= WHAT YOU WILL DO =
Below are records; give the number of their lines that hold the word "forEach", and write nothing more.

Collected data
===

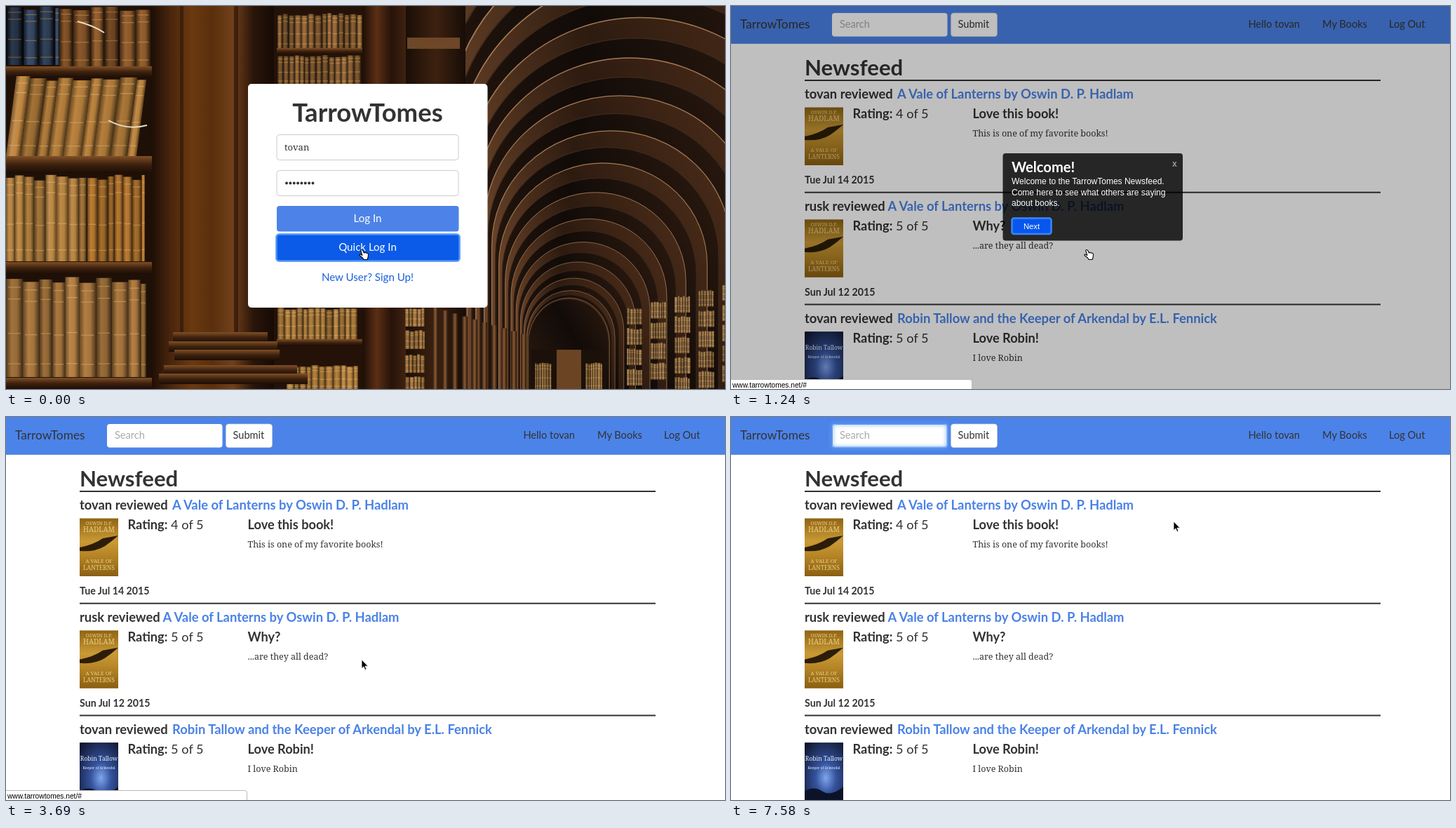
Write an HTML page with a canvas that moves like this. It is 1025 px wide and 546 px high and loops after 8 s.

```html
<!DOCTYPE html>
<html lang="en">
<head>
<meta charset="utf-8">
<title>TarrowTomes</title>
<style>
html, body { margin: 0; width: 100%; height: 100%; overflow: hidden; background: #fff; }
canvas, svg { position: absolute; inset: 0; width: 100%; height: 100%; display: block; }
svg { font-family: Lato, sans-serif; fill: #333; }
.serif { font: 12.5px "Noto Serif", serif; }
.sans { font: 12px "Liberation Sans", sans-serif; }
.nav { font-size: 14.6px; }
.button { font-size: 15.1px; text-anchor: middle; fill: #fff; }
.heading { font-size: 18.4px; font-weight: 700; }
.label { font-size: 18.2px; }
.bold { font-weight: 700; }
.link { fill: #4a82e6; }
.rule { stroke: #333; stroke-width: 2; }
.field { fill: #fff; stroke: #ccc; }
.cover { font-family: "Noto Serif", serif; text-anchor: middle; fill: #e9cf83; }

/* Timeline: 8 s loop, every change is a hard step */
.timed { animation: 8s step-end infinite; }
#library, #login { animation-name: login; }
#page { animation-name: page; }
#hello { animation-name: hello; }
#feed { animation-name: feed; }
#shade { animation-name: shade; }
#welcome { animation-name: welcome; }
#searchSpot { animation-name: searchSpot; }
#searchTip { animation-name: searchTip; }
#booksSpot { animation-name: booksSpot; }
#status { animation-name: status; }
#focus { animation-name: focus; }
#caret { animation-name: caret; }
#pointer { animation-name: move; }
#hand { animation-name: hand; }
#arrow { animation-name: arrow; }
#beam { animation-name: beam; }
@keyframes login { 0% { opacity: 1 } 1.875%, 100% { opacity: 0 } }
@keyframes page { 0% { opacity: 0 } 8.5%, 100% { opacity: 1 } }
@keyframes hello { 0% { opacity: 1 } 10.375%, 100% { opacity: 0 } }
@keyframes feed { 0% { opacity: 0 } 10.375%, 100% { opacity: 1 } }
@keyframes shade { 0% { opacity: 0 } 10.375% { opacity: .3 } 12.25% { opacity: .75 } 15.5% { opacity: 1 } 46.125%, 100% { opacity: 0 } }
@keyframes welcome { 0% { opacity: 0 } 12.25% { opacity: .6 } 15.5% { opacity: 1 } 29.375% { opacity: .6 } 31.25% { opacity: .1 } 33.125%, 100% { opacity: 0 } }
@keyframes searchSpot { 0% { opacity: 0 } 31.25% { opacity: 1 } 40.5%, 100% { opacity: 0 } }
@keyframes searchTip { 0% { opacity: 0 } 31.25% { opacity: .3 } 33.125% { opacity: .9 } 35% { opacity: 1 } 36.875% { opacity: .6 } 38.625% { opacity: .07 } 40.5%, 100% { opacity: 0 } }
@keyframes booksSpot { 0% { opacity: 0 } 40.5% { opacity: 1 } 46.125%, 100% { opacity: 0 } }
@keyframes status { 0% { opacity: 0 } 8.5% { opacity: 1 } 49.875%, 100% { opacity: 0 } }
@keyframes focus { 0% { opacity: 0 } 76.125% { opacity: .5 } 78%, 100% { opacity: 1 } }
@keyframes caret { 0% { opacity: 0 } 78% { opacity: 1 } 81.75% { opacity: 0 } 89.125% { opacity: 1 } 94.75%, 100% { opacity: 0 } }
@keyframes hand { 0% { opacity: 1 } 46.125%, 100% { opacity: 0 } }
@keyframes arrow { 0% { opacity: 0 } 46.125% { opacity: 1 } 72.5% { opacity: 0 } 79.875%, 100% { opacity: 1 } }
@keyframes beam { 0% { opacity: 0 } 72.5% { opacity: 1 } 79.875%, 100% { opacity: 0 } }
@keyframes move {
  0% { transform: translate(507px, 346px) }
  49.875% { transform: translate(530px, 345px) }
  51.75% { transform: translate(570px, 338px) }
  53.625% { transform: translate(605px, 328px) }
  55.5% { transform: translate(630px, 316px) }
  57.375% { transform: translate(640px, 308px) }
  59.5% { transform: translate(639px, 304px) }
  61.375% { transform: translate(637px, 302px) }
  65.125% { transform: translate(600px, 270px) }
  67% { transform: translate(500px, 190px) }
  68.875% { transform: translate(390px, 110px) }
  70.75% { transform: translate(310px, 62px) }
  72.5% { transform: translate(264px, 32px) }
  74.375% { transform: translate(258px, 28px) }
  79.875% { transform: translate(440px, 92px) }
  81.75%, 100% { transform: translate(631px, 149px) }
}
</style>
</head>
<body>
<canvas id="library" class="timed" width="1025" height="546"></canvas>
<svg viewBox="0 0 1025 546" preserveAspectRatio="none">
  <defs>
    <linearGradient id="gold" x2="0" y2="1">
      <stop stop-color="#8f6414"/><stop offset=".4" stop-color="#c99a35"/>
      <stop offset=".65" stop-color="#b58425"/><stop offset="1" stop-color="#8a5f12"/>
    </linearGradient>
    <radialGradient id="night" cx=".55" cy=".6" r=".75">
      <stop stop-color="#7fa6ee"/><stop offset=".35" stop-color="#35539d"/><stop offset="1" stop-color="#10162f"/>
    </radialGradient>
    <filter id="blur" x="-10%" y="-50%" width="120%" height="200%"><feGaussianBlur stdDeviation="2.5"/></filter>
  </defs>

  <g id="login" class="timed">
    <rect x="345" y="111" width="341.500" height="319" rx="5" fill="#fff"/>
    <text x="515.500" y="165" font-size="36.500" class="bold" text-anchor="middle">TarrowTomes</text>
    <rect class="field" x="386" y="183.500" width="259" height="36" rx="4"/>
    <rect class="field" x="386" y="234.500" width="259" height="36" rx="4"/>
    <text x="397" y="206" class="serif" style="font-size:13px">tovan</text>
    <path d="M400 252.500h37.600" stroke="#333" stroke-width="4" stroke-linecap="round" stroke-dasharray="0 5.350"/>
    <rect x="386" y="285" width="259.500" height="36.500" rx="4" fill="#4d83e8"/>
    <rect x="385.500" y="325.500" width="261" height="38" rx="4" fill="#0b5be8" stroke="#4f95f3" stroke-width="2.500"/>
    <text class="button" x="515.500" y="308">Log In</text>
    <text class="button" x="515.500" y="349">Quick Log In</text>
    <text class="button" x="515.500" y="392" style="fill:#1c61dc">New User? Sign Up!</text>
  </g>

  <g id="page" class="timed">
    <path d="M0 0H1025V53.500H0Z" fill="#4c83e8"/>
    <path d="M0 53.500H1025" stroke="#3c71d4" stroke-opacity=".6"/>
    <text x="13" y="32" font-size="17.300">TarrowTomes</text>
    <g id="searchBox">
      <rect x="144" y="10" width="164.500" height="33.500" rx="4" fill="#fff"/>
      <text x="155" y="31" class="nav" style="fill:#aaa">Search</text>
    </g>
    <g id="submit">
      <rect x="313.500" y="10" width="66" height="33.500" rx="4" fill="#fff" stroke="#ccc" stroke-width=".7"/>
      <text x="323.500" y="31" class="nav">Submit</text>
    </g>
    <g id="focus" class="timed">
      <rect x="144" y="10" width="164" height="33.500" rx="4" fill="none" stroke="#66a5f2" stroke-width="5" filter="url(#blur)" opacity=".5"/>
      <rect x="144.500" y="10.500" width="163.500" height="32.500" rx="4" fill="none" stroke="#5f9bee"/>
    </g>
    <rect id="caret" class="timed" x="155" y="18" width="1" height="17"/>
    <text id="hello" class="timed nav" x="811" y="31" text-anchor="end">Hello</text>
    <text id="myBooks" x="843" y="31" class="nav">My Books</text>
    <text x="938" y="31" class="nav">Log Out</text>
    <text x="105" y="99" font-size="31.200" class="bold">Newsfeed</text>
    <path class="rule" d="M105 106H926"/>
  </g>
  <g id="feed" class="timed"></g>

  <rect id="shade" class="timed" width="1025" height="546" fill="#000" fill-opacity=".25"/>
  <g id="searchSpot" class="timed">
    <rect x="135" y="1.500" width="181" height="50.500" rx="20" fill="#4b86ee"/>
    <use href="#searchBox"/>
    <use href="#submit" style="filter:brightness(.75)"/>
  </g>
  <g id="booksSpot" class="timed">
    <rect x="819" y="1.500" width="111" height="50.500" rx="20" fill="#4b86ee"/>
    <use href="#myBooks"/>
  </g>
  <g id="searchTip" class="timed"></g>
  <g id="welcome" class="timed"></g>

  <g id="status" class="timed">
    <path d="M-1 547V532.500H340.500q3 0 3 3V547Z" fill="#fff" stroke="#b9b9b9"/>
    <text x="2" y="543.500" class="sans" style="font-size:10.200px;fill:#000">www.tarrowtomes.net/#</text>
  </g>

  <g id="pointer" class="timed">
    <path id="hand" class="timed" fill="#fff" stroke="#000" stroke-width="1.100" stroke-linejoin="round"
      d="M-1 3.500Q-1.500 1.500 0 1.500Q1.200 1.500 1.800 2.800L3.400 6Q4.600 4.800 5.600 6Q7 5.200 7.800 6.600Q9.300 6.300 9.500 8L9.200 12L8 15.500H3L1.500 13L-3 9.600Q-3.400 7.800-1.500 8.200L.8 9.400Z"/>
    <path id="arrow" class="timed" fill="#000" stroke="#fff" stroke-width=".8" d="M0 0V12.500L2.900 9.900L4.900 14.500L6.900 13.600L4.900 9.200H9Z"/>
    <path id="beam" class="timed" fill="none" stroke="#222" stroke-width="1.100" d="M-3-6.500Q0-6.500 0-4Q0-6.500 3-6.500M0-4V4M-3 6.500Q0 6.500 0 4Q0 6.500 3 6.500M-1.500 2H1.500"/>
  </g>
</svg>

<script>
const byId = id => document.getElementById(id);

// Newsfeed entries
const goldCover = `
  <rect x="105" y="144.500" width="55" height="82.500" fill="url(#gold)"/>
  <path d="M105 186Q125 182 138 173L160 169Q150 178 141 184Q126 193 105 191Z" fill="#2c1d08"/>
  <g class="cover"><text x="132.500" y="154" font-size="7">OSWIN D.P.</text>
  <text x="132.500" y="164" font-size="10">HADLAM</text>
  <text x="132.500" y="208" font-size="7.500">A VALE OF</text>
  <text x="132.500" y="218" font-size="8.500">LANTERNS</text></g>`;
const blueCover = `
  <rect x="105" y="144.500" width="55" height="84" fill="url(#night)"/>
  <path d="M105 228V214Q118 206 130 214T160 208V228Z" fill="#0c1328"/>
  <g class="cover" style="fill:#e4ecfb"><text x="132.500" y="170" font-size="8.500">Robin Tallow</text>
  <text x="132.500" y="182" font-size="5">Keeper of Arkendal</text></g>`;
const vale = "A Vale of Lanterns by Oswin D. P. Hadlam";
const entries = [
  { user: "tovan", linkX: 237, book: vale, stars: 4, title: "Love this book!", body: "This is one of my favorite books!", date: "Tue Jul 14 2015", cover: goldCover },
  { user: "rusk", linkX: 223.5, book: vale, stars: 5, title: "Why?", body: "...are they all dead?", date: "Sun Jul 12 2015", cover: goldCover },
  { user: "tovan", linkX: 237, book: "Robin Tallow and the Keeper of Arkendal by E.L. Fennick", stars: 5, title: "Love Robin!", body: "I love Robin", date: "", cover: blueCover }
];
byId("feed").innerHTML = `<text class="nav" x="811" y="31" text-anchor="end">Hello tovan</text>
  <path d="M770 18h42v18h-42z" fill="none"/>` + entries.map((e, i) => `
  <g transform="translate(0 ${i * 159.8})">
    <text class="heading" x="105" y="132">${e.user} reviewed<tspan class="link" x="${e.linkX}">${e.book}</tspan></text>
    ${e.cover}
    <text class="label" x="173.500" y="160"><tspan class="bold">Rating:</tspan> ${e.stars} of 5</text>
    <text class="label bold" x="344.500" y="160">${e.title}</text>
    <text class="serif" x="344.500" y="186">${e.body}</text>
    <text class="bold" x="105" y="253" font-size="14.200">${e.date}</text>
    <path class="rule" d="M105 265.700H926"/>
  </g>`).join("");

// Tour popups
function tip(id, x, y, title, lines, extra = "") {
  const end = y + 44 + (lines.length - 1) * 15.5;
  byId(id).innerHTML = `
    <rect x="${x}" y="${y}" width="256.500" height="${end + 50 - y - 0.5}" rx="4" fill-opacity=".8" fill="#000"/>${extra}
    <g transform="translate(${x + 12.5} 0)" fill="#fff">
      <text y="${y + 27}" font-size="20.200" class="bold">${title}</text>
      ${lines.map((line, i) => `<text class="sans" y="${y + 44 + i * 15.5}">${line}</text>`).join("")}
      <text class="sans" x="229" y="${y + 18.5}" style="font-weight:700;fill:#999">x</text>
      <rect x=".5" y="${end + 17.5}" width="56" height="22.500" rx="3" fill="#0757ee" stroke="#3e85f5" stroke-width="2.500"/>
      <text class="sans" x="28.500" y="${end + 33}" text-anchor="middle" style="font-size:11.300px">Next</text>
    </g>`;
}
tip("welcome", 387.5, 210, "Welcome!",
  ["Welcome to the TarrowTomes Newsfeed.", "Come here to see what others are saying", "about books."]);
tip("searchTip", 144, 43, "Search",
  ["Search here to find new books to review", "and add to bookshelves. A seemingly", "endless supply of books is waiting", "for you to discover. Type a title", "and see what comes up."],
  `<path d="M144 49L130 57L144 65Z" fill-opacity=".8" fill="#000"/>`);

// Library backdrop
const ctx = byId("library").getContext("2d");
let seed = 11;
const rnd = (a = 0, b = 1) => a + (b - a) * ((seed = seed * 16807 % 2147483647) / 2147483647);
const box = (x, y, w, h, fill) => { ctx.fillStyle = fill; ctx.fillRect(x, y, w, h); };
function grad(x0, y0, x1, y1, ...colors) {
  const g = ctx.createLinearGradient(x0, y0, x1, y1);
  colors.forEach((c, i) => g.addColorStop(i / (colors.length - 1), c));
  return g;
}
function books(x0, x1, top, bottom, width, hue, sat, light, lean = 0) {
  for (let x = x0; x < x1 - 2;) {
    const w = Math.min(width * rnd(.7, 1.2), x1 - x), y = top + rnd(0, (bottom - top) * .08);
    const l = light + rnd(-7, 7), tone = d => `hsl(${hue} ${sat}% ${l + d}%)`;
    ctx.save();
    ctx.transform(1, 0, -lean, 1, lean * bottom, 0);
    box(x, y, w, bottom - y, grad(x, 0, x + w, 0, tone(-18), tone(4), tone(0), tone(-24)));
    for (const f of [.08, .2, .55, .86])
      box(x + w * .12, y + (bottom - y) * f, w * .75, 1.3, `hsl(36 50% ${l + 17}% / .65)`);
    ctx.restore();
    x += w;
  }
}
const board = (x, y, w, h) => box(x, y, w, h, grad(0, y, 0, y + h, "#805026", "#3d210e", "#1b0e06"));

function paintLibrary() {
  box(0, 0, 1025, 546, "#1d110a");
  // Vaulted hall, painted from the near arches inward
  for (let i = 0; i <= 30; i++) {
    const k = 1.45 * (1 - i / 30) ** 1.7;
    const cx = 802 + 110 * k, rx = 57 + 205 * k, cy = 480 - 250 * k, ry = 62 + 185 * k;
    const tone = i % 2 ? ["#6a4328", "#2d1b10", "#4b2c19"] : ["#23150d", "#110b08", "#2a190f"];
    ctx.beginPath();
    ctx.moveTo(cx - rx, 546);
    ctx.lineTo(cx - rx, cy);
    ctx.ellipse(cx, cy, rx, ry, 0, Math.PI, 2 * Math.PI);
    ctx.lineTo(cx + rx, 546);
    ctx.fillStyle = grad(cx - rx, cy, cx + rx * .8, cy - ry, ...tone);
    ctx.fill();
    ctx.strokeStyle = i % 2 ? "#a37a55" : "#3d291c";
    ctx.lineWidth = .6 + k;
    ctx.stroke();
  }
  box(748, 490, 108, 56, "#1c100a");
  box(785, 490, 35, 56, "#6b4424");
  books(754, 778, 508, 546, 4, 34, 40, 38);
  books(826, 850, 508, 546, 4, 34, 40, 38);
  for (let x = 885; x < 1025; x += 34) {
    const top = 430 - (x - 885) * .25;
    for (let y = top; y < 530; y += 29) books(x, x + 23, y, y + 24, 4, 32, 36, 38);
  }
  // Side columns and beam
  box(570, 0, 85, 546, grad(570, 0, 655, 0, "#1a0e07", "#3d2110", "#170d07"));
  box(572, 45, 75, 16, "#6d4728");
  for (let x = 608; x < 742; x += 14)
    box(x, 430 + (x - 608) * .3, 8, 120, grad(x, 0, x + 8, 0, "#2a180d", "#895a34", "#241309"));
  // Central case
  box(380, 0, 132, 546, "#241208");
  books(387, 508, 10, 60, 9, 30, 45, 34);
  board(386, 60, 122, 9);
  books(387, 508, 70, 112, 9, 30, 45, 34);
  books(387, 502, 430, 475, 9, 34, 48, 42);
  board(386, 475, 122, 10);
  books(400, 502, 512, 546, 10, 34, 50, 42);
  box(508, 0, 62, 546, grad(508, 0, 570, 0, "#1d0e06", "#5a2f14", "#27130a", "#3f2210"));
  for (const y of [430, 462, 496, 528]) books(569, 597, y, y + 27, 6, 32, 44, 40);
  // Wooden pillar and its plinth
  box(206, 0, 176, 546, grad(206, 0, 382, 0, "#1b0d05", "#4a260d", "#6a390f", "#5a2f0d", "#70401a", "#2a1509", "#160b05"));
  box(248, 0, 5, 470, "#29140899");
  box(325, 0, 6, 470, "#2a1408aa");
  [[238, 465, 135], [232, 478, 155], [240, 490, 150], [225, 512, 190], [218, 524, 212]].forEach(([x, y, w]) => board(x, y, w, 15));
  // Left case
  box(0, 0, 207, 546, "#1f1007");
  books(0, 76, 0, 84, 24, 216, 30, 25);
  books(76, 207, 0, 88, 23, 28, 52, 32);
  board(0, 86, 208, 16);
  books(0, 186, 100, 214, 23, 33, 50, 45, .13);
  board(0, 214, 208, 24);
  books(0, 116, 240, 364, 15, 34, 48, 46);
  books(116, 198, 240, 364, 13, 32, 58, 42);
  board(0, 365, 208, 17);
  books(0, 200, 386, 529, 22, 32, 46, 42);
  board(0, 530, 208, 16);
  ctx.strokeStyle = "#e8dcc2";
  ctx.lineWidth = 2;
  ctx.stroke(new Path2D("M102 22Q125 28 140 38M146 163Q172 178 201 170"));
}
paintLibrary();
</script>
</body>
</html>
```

===

= YOUR RESPONSE =
2